> _Data shown_:
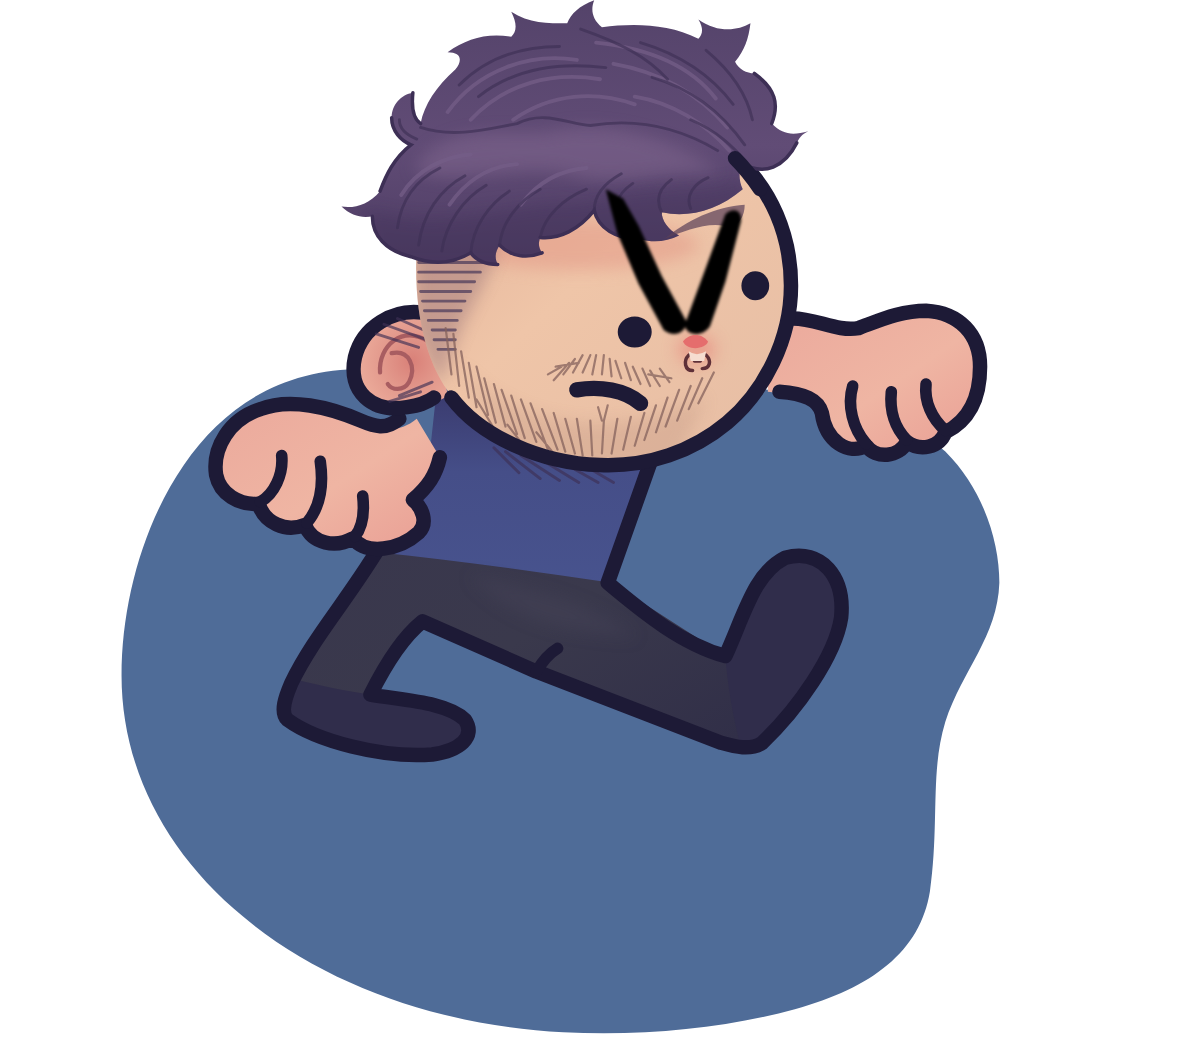
<!DOCTYPE html>
<html lang="en">
<head>
<meta charset="utf-8">
<title>Striding cartoon man</title>
<style>
:root {
  --paper: #ffffff;
  --blob: #4f6c98;
  --ink: #1d1a36;
  --brow: #050505;
  --skin: #ecc3a6;
  --skin-pink: #eda99c;
  --skin-shade: #d98583;
  --hair: #5a4870;
  --hair-light: #745d87;
  --hair-dark: #3d2f55;
  --stubble: #84625c;
  --shirt: #454f88;
  --trousers: #34334a;
  --shoe: #302d4b;
}
html, body { margin: 0; background: var(--paper); overflow: hidden; }
.artwork { display: block; width: 1200px; height: 1044px; }
.blob { fill: var(--blob); }
.outline { fill: none; stroke: var(--ink); stroke-width: 7.5; stroke-linecap: round; stroke-linejoin: round; }
.outline-thin { stroke-width: 6; }
.shirt { fill: url(#shirtTone); }
.trousers { fill: url(#trouserTone); }
.shoe { fill: var(--shoe); }
.hand { fill: url(#handTone); }
.ear { fill: url(#earTone); }
.face { fill: url(#faceTone); }
.hair { fill: url(#hairTone); }
.ink { fill: var(--ink); }
.strands { fill: none; stroke-linecap: round; }
.strands-dark { stroke: var(--hair-dark); stroke-width: 1.5; opacity: .65; }
.strands-light { stroke: var(--hair-light); stroke-width: 2; opacity: .75; }
.stubble { fill: none; stroke: var(--stubble); stroke-width: 1.15; stroke-linecap: round; opacity: .75; }
.brow { fill: var(--brow); }
</style>
</head>
<body>
<svg class="artwork" viewBox="0 0 622 541" role="img" aria-label="Scowling cartoon man with purple hair striding across a blue blob">
  <defs>
    <linearGradient id="faceTone" x1="0" y1="0" x2="1" y2="1">
      <stop offset="0" stop-color="#e3b097"/>
      <stop offset=".45" stop-color="#efc5a8"/>
      <stop offset="1" stop-color="#e6bda4"/>
    </linearGradient>
    <linearGradient id="handTone" x1="0" y1="0" x2="1" y2="1">
      <stop offset="0" stop-color="#eba99c"/>
      <stop offset=".55" stop-color="#efb5a3"/>
      <stop offset="1" stop-color="#e99e94"/>
    </linearGradient>
    <radialGradient id="earTone" cx=".62" cy=".5" r=".65">
      <stop offset="0" stop-color="#d98078"/>
      <stop offset=".5" stop-color="#e39a8d"/>
      <stop offset="1" stop-color="#eeb09e"/>
    </radialGradient>
    <linearGradient id="hairTone" x1="0" y1="0" x2="0" y2="1">
      <stop offset="0" stop-color="#54436a"/>
      <stop offset=".55" stop-color="#614c76"/>
      <stop offset="1" stop-color="#4d3c63"/>
    </linearGradient>
    <linearGradient id="shirtTone" x1="0" y1="0" x2="0" y2="1">
      <stop offset="0" stop-color="#3b3c70"/>
      <stop offset=".35" stop-color="#454e88"/>
      <stop offset="1" stop-color="#48548f"/>
    </linearGradient>
    <linearGradient id="trouserTone" x1="0" y1="0" x2="1" y2=".6">
      <stop offset="0" stop-color="#39374d"/>
      <stop offset=".5" stop-color="#3a394c"/>
      <stop offset="1" stop-color="#312f48"/>
    </linearGradient>
    <filter id="soften" x="-50%" y="-50%" width="200%" height="200%"><feGaussianBlur stdDeviation="4"/></filter>
    <filter id="brushEdge" x="-20%" y="-20%" width="140%" height="140%"><feGaussianBlur stdDeviation=".8"/></filter>
    <path id="headShape" d="M216 128 C222 84 262 62 318 62 C352 62 376 72 390 88 C404 104 410 124 410 148 C410 176 396 203 377 219 C359 234 336 242 311 241 C280 240 249 226 234 205 C222 190 214 164 216 128 Z"/>
    <path id="hairShape" d="M384 84 C396 92 407 86 413 74 C415 70 417 69 419 68 C411 70 406 70 400 64 C404 54 402 46 391 38 C387 38 383 36 381 32 C386 26 388 20 389 12 C382 16 372 17 362 10 C365 15 364 18 362 20 C346 12 328 12 312 14 C307 10 306 5 308 0 C300 3 296 7 294 12 C284 12 274 12 265 6 C268 12 268 16 265 19 C252 17 242 20 232 27 C239 27 240 31 236 36 C226 45 220 54 218 64 C215 62 213 58 214 48 C208 49 203 54 203 61 C203 68 208 73 213 75 C204 82 200 91 197 99 C191 106 184 108 177 107 C182 112 188 113 193 112 C193 122 200 130 213 133 C223 137 234 137 244 131 C247 135 252 137 258 137 C256 133 257 130 259 127 C265 133 273 134 281 131 C279 128 279 126 280 123 C290 124 300 119 308 109 C310 118 319 124 332 124 C339 126 346 125 352 122 C346 119 343 114 343 110 C357 113 372 109 385 98 C383 94 383 90 384 84 Z"/>
    <clipPath id="headClip"><use href="#headShape"/></clipPath>
    <clipPath id="hairClip"><use href="#hairShape"/></clipPath>
  </defs>

  <path class="blob" d="M63 350 C63 304 80 252 112 221 C136 198 166 188 204 192 C262 199 336 190 404 203 C440 211 474 219 490 234 C510 254 518 281 518 302 C517 330 499 347 490 374 C482 400 487 427 482 462 C477 493 452 512 412 523 C376 533 334 537 292 535 C232 532 170 512 126 475 C86 442 63 398 63 350 Z"/>

  <g id="far-arm">
    <path class="hand" d="M398 163 C416 162 431 174 445 170 C456 166 467 161 480 161 C497 162 508 173 508 190 C508 207 502 218 490 224 C487 232 477 234 470 229 C466 237 454 238 449 231 C440 236 428 229 426 214 C424 207 417 205 398 203 Z"/>
    <path class="outline" d="M411 165 C423 165 434 172 445 170 C456 166 467 161 480 161 C497 162 508 173 508 190 C508 207 502 218 490 224 C487 232 477 234 470 229 C466 237 454 238 449 231 C440 236 428 229 426 214 C424 207 417 204 404 203"/>
    <path class="outline outline-thin" d="M442 200 C439 210 442 222 449 230 M462 203 C461 213 464 222 470 228 M480 199 C479 208 483 217 490 223"/>
  </g>

  <g id="body">
    <path class="shirt" d="M226 205 L342 225 L316 303 L258 318 L190 290 L222 242 Z"/>
    <path class="trousers" d="M194 286 C234 290 276 296 317 302 L376 340 C383 318 391 297 407 288 C426 284 438 299 437 320 C433 340 413 368 395 385 C389 389 381 387 374 385 L278 348 L219 322 C209 330 199 346 192 360 C210 363 232 364 241 373 C247 382 238 389 224 391 C198 393 164 384 149 373 C145 369 148 361 150 354 C162 329 181 307 194 286 Z"/>
    <path class="shoe" d="M153 352 C168 356 180 358 192 360 C210 363 232 364 241 373 C247 382 238 389 224 391 C198 393 164 384 149 373 C145 369 148 361 153 352 Z"/>
    <path class="shoe" d="M376 340 C383 318 391 297 407 288 C426 284 438 299 437 320 C433 340 413 368 395 385 L384 387 C380 372 377 355 376 340 Z"/>
    <path d="M244 298 C278 306 306 312 330 330 C304 328 268 326 244 298 Z" fill="#444256" opacity=".5" filter="url(#soften)"/>
    <path class="outline" d="M200 278 C182 309 163 329 151 354 C148 361 145 369 149 373 C164 384 198 393 224 391 C238 389 247 382 241 373 C232 364 210 363 192 360 C199 346 209 330 219 322 L278 348 L374 385 C381 387 389 389 395 385 C413 368 433 340 436 320 C438 299 426 284 407 289 C391 297 386 318 376 340 C354 334 334 318 315 302 L337 240"/>
    <path class="outline outline-thin" d="M278 348 C281 343 284 339 289 336"/>
    <path class="strands strands-dark" d="M262 234 l18 14 M270 236 l20 13 M282 239 l18 11 M294 241 l16 9 M306 243 l12 7 M256 232 l13 13"/>
  </g>

  <g id="near-hand">
    <path class="hand" d="M216 217 C205 226 197 221 187 218 C171 211 150 206 135 212 C119 217 110 232 112 246 C114 256 124 262 134 261 C137 271 148 276 158 272 C162 282 174 284 183 279 C190 288 207 285 217 276 C222 271 219 263 214 259 C222 252 226 246 228 237 Z"/>
    <path class="outline" d="M207 217 C200 223 194 221 187 218 C171 211 150 206 135 212 C119 217 110 232 112 246 C114 256 124 262 134 261 C137 271 148 276 158 272 C162 282 174 284 183 279 C190 288 207 285 217 276 C222 271 219 263 214 259 C222 252 226 246 228 237"/>
    <path class="outline outline-thin" d="M146 236 C147 246 142 256 135 260 M166 239 C168 253 165 264 159 271 M188 257 C189 266 188 273 184 278"/>
  </g>

  <g id="ear">
    <path class="ear" d="M226 165 C210 157 189 167 184 184 C180 203 193 214 210 212 C219 211 226 209 232 205 Z"/>
    <path class="outline" d="M219 162 C204 160 188 169 184 185 C180 203 193 214 211 211 C217 210 221 209 225 206" stroke-width="6"/>
    <path d="M222 177 C209 168 196 179 197 193 M203 183 C212 181 216 190 212 198 C209 203 203 202 201 199" fill="none" stroke="#a85d61" stroke-width="2.2" stroke-linecap="round"/>
    <path class="strands strands-dark" d="M199 168 l22 8 M195 173 l22 7 M206 165 l16 7 M207 205 l17 -7 M202 208 l16 -5"/>
  </g>

  <g id="head">
    <use class="face" href="#headShape"/>
    <g clip-path="url(#headClip)">
      <ellipse cx="300" cy="127" rx="62" ry="13" fill="#e39a88" opacity=".55" filter="url(#soften)"/>
      <path d="M215 125 H258 C255 144 242 160 236 178 L228 200 L214 170 Z" fill="#8f6a75" opacity=".42" filter="url(#soften)"/>
      <path d="M236 185 C256 218 318 232 366 205 L350 242 L270 245 Z" fill="#b88d7c" opacity=".28" filter="url(#soften)"/>
      <ellipse cx="361" cy="181" rx="10" ry="8" fill="#e77d76" opacity=".5" filter="url(#soften)"/>
      <path class="strands strands-dark" d="M217 136 h34 M217 141 h32 M217 146 h29 M218 151 h26 M219 156 h22 M220 161 h19 M222 166 h15 M224 171 h12 M225 176 h11 M227 181 h9" stroke-width="1"/>
      <path class="stubble" d="M231 170 l3 24 M235 173 l3 27 M239 182 l4 24 M243 188 l4 23 M247 190 l6 25 M251 196 l6 23 M256 199 l6 22 M260 202 l8 23 M265 205 l7 22 M270 207 l8 22 M275 209 l9 24 M281 212 l8 21 M287 214 l6 20 M293 217 l5 18 M299 217 l3 19 M306 218 l1 18 M313 218 l-1 17 M320 217 l-3 18 M327 216 l-4 17 M334 214 l-5 17 M340 210 l-6 18 M346 206 l-6 18 M352 202 l-7 19 M358 200 l-7 18 M364 196 l-7 16 M370 193 l-8 16 M247 207 l9 15 M263 220 l10 13 M278 224 l9 11 M310 211 l2 7 M315 210 l-2 8"/>
      <path class="stubble" d="M284 194 l7 -4 M287 197 l8 -9 M292 194 l6 -8 M297 193 l5 -9 M302 193 l4 -9 M307 194 l2 -10 M312 194 l1 -10 M317 195 l-1 -9 M322 196 l-3 -9 M327 197 l-3 -9 M332 199 l-4 -9 M337 200 l-4 -9 M342 200 l-5 -8 M347 198 l-5 -7 M288 190 l12 -2 M336 194 l12 2"/>
    </g>
    <path class="outline" d="M381 81 C400 98 410 122 410 148 C410 176 396 203 377 219 C359 234 336 242 311 241 C280 240 249 226 234 206"/>
  </g>

  <g id="hair">
    <use class="hair" href="#hairShape"/>
    <g clip-path="url(#hairClip)">
      <path d="M214 88 C232 60 268 72 286 68 C318 61 352 74 374 89 C344 88 318 98 294 90 C266 84 238 98 214 88 Z" fill="#80668e" opacity=".55" filter="url(#soften)"/>
      <path d="M190 108 C230 122 262 104 302 105 C340 96 366 100 386 92 L386 140 H190 Z" fill="#3d2f55" opacity=".35" filter="url(#soften)"/>
      <path class="strands strands-light" d="M232 58 C248 36 275 27 299 31 M244 62 C262 43 286 37 311 41 M266 62 C286 48 309 47 329 54 M309 22 C337 25 358 34 371 51 M318 33 C341 37 362 48 377 66 M329 50 C348 53 366 64 378 78 M208 101 C216 88 230 81 244 80 M233 106 C242 93 254 86 268 85 M270 106 C279 94 290 88 304 87"/>
      <path class="strands strands-dark" d="M218 66 C236 72 256 66 268 64 C282 57 294 64 306 65 C330 61 352 66 372 78 M238 44 C252 30 270 24 290 24 M248 50 C267 35 290 32 314 35 M301 15 C321 22 335 29 346 41 M332 22 C352 28 368 38 380 54 M366 26 C378 36 387 48 390 62 M338 40 C359 46 374 58 386 75 M358 62 C372 68 380 76 387 84 M206 118 C208 103 216 93 228 87 M217 127 C219 111 228 98 241 91 M229 130 C231 116 240 103 252 96 M244 131 C245 118 253 106 264 99 M259 127 C260 115 269 104 280 98 M280 123 C282 112 292 103 304 98 M308 109 C308 101 313 95 322 90 M322 118 C317 109 319 101 328 95 M343 110 C340 104 341 98 348 93 M358 108 C355 101 360 95 367 92 M207 62 C207 67 211 70 216 72"/>
    </g>
    <path d="M384 84 C396 92 407 86 413 74 M400 64 C404 54 402 46 391 38 M218 64 C215 62 213 58 214 48 M203 61 C203 68 208 73 213 75 C204 82 200 91 197 99 M193 112 C193 122 200 130 213 133 C223 137 234 137 244 131 C247 135 252 137 258 137 M259 127 C265 133 273 134 281 131 M280 123 C290 124 300 119 308 109 C310 118 319 124 332 124" fill="none" stroke="#3d2f55" stroke-width="1.8" stroke-linecap="round"/>
    <path class="outline" d="M381 82 C386 87 390 92 394 98"/>
  </g>

  <g id="features">
    <path d="M344 124 C356 114 371 107 386 106 C386 112 383 116 379 118 C369 114 356 119 344 124 Z" fill="#5a4058" opacity=".7"/>
    <ellipse class="ink" cx="329" cy="172" rx="8.8" ry="8"/>
    <ellipse class="ink" cx="391.500" cy="148" rx="7.200" ry="7.500"/>
    <g class="brow" filter="url(#brushEdge)">
      <path d="M314 98 L323 103 L331 117 L343 143 L356 167 C355 173 349 175 344 171 L331 147 L320 121 Z"/>
      <path d="M376 111 C380 107 385 109 384 115 L376 146 L368 169 C364 175 355 174 355 168 L365 141 Z"/>
    </g>
    <path d="M354 177 C357 173 363 172 367 177 C366 181 356 182 354 177 Z" fill="#e56d6d"/>
    <path d="M357 184 C354 187 355 192 359 192 M366 184 C369 187 368 191 364 191 M360 187 h3" fill="none" stroke="#5f3038" stroke-width="1.800" stroke-linecap="round"/>
    <path d="M357 182 q4 3 9 0 l-1 5 h-7 Z" fill="#f6ddd0"/>
    <path d="M299 202 C311 200 324 202 332 209" fill="none" stroke="#1d1a36" stroke-width="8" stroke-linecap="round"/>
  </g>
</svg>
</body>
</html>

> _Work order_: Filter the records above for "thin" and copy every matching line.

> _Completed task_:
.outline-thin { stroke-width: 6; }
    <path class="outline outline-thin" d="M442 200 C439 210 442 222 449 230 M462 203 C461 213 464 222 470 228 M480 199 C479 208 483 217 490 223"/>
    <path class="outline outline-thin" d="M278 348 C281 343 284 339 289 336"/>
    <path class="outline outline-thin" d="M146 236 C147 246 142 256 135 260 M166 239 C168 253 165 264 159 271 M188 257 C189 266 188 273 184 278"/>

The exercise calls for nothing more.